▸ **PROBLEM TO WORK ON**
Copy each line of the data below with the word "draw".

▸ **RECORDS SUPPLIED**
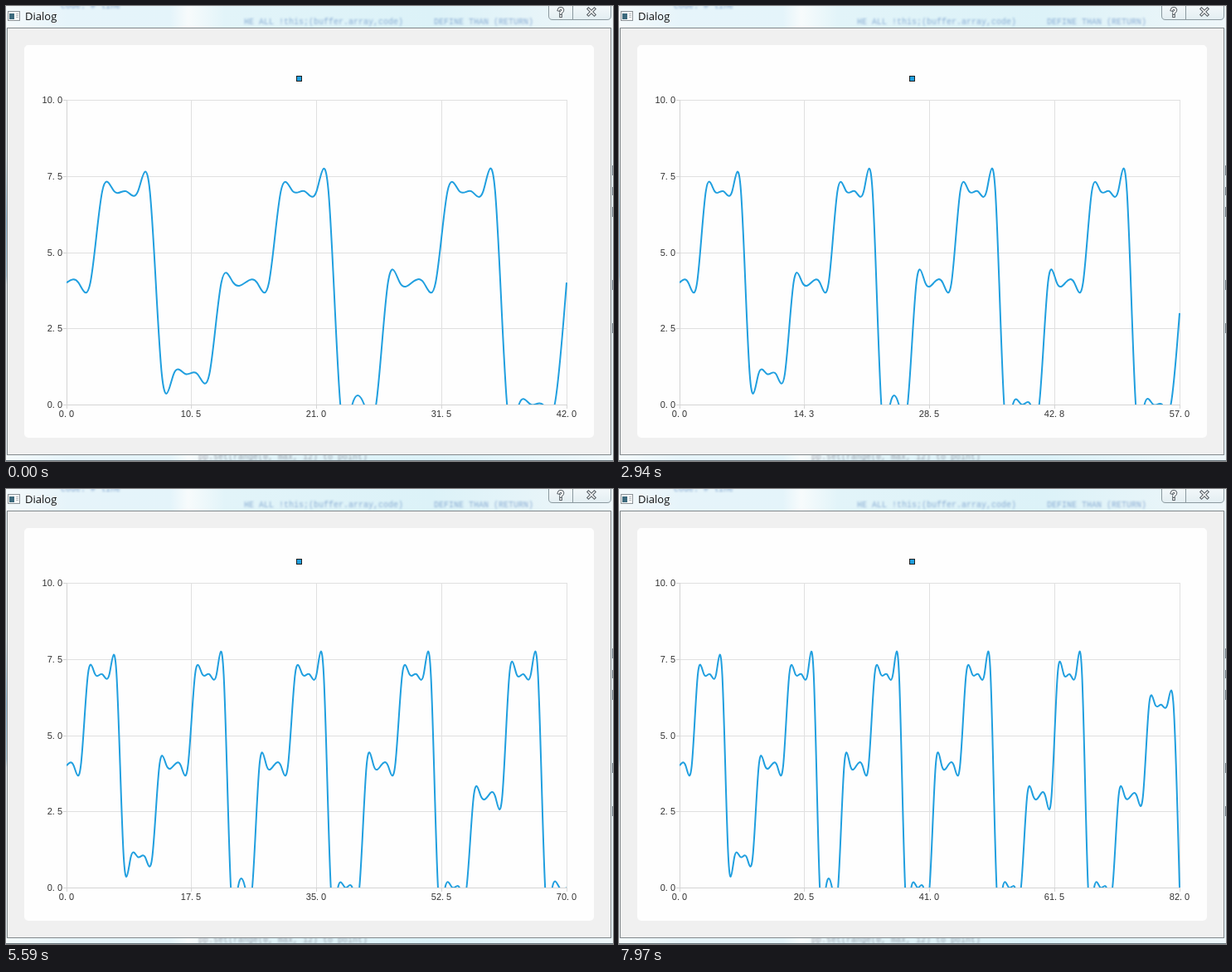
Animation of 732 by 548 pixels, one loop 8 s. Source, as an HTML page:

```html
<!DOCTYPE html>
<html lang="en">
<head>
<meta charset="utf-8">
<title>Dialog</title>
<style>
  html, body { margin: 0; width: 100%; height: 100%; overflow: hidden; background: #f0f0f0; }
  svg { display: block; width: 732px; height: 548px; }
  .label { font: 11px "Liberation Sans", Arial, sans-serif; fill: #303030; }
  .title { font: 13px "Open Sans", sans-serif; fill: #111; }
  .behind { font: 10px "Liberation Mono", monospace; fill: #5a86c0; }
</style>
</head>
<body>
<svg viewBox="0 0 732 548" xmlns="http://www.w3.org/2000/svg">
  <defs>
    <linearGradient id="glass">
      <stop offset="0" stop-color="#f4f9fb"/>
      <stop offset=".1" stop-color="#e6f4fa"/>
      <stop offset=".27" stop-color="#e4f4fa"/>
      <stop offset=".3" stop-color="#f7fbfc"/>
      <stop offset=".36" stop-color="#e2f4f9"/>
      <stop offset=".7" stop-color="#dcf2f8"/>
      <stop offset="1" stop-color="#eef6f9"/>
    </linearGradient>
    <linearGradient id="side" x2="0" y2="1">
      <stop offset=".3" stop-color="#e4f0f5"/>
      <stop offset=".45" stop-color="#9cc4e0"/>
      <stop offset=".58" stop-color="#b4d2e6"/>
      <stop offset=".6" stop-color="#e8f1f5"/>
    </linearGradient>
    <linearGradient id="button" x2="0" y2="1">
      <stop offset="0" stop-color="#f3f8fa"/>
      <stop offset="1" stop-color="#e3eef2"/>
    </linearGradient>
    <filter id="blur" x="-10%" y="-100%" width="120%" height="300%"><feGaussianBlur stdDeviation="1.3"/></filter>
    <clipPath id="plot"><rect x="73" y="113" width="604" height="367"/></clipPath>
  </defs>

  <!-- window frame -->
  <rect width="732" height="548" fill="url(#glass)"/>
  <rect y="27" width="2" height="514" fill="url(#side)"/>
  <rect x="730" y="27" width="2" height="514" fill="#e3eff4"/>
  <path d="M731.5 192v12m0 14v10m0 14v12m0 76v12m0 40v12" stroke="#6c7880"/>
  <g class="behind" filter="url(#blur)">
    <text x="66" y="3" opacity=".7">code.  #  line</text>
    <text x="287" y="22" opacity=".65">HE ALL !this;(buffer.array,code)</text>
    <text x="516" y="22" opacity=".65">DEFINE THAN (RETURN)</text>
    <text x="232" y="546" opacity=".6" fill="#667">pp.set(range(0, max, 12) to point)</text>
  </g>
  <path d="M0 547.5H732" stroke="#69757c"/>

  <!-- title bar -->
  <rect x="2.5" y="6.5" width="14" height="11" fill="#f8f8f8" stroke="#8d9499"/>
  <rect x="4" y="9" width="6" height="7" fill="#3d6a7d"/>
  <path d="M12 9.5h3M12 11.5h3M12 13.5h3" stroke="#b8bec2"/>
  <text class="title" x="23" y="17">Dialog</text>
  <path d="M654.5 -1V12q0 4.500 4.500 4.500H725q4.500 0 4.500-4.500V-1z" fill="url(#button)" stroke="#8b999f"/>
  <path d="M683.500 0V16" stroke="#8b999f"/>
  <g fill="none" stroke-linecap="square">
    <g stroke="#555d63" stroke-width="3.6">
      <path id="help" d="M666.500 4.700q.5-2 2.500-2t2.500 2q0 1.500-1.500 2.300-1 .6-1 1.800m0 3.200v.1"/>
      <path id="close" d="M702.500 3.500l7 7m0-7l-7 7"/>
    </g>
    <g stroke="#fff" stroke-width="1.5"><use href="#help" style="stroke:#fff"/>
      <path d="M666.500 4.700q.5-2 2.500-2t2.500 2q0 1.500-1.500 2.300-1 .6-1 1.800m0 3.200v.1M702.500 3.500l7 7m0-7l-7 7"/>
    </g>
  </g>

  <!-- client area -->
  <rect x="1.500" y="26.500" width="728" height="514" fill="#f0f0f0" stroke="#83898c"/>
  <rect x="22" y="47" width="687" height="473" rx="5" fill="#fefefe"/>
  <rect x="350.500" y="84.500" width="6" height="6" fill="#209fdf" stroke="#202020"/>
  <path id="grid" stroke="#e0e0e0" fill="none"/>
  <path id="axes" stroke="#d4d4d4" fill="none"/>
  <g id="labels"></g>
  <path id="curve" fill="none" stroke="#209fdf" stroke-width="2" stroke-linejoin="round" clip-path="url(#plot)"/>
</svg>

<script>
const LEFT = 73, TOP = 113, WIDTH = 603, HEIGHT = 367, BOTTOM = TOP + HEIGHT;
const LOOP = 8000, FIRST_COUNT = 42;

// Plateaus of the signal: [level, samples]
const samples = [
  [4, 3], [7, 5], [1, 5], [4, 5], [7, 5], [0, 4], [4, 5], [7, 5], [0, 5],
  [4, 5], [7, 5], [0, 5], [3, 5], [7, 5], [0, 5], [3, 5], [6, 5], [0, 1]
].flatMap(([level, count]) => Array(count).fill(level));

// Moments at which a sample arrives, in hundredths of a second
const arrivals = [
  15, 31, 54, 78, 93, 116, 131, 155, 178, 194, 217, 233, 256, 279, 294, 317, 333, 357, 372, 395,
  418, 434, 457, 472, 495, 519, 534, 557, 573, 596, 619, 635, 658, 673, 696, 720, 736, 759, 774, 797
];

const byId = id => document.getElementById(id);

function addLabel(x, y, anchor) {
  const text = document.createElementNS("http://www.w3.org/2000/svg", "text");
  text.setAttribute("class", "label");
  text.setAttribute("x", x);
  text.setAttribute("y", y);
  text.setAttribute("text-anchor", anchor);
  byId("labels").append(text);
  return text;
}

function setNumber(label, value) {
  const [whole, decimal] = value.toFixed(1).split(".");
  label.innerHTML = `${whole}.<tspan dx="3">${decimal}</tspan>`;
}

const xLabels = [];
let grid = "", axes = `M${LEFT + .5} ${TOP}V${BOTTOM}M${LEFT} ${BOTTOM + .5}H${LEFT + WIDTH + 1}`;
for (let i = 0; i <= 4; i++) {
  const x = Math.floor(LEFT + WIDTH * i / 4) + .5;
  const y = Math.round(BOTTOM - HEIGHT * i / 4) + .5;
  grid += `M${x} ${TOP}V${BOTTOM}M${LEFT} ${y}H${LEFT + WIDTH + 1}`;
  axes += `M${x} ${BOTTOM}v5M${LEFT} ${y}h-4`;
  xLabels.push(addLabel(x - .5, 495, "middle"));
  setNumber(addLabel(68, y + 3.5, "end"), i * 2.5);
}
byId("grid").setAttribute("d", grid);
byId("axes").setAttribute("d", axes);

// Second derivatives of the natural cubic spline with unit spacing
function bends(y) {
  const last = y.length - 1, ratio = [0], rest = [0], bend = Array(last + 1).fill(0);
  for (let i = 1; i < last; i++) {
    const pivot = 4 - ratio[i - 1];
    ratio[i] = 1 / pivot;
    rest[i] = (6 * (y[i + 1] - 2 * y[i] + y[i - 1]) - rest[i - 1]) / pivot;
  }
  for (let i = last - 1; i > 0; i--) bend[i] = rest[i] - ratio[i] * bend[i + 1];
  return bend;
}

function splinePath(y) {
  const last = y.length - 1, bend = bends(y);
  const point = (x, v) =>
    `${(LEFT + x / last * WIDTH).toFixed(2)} ${(BOTTOM - v / 10 * HEIGHT).toFixed(2)}`;
  let path = "M" + point(0, y[0]);
  for (let i = 0; i < last; i++) {
    const rise = y[i + 1] - y[i];
    const slopeIn = rise - (2 * bend[i] + bend[i + 1]) / 6;
    const slopeOut = rise + (bend[i] + 2 * bend[i + 1]) / 6;
    path += `C${point(i + 1 / 3, y[i] + slopeIn / 3)} ` +
      `${point(i + 2 / 3, y[i + 1] - slopeOut / 3)} ${point(i + 1, y[i + 1])}`;
  }
  return path;
}

let shown = -1;
function draw() {
  const time = performance.now() % LOOP;
  const count = FIRST_COUNT + arrivals.filter(t => t * 10 <= time).length;
  if (count !== shown) {
    shown = count;
    byId("curve").setAttribute("d", splinePath(samples.slice(0, count + 1)));
    xLabels.forEach((label, i) => setNumber(label, count * i / 4));
  }
  requestAnimationFrame(draw);
}
draw();
</script>
</body>
</html>
```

▸ **PROBLEM SOLUTION**
function draw() {
  requestAnimationFrame(draw);
draw();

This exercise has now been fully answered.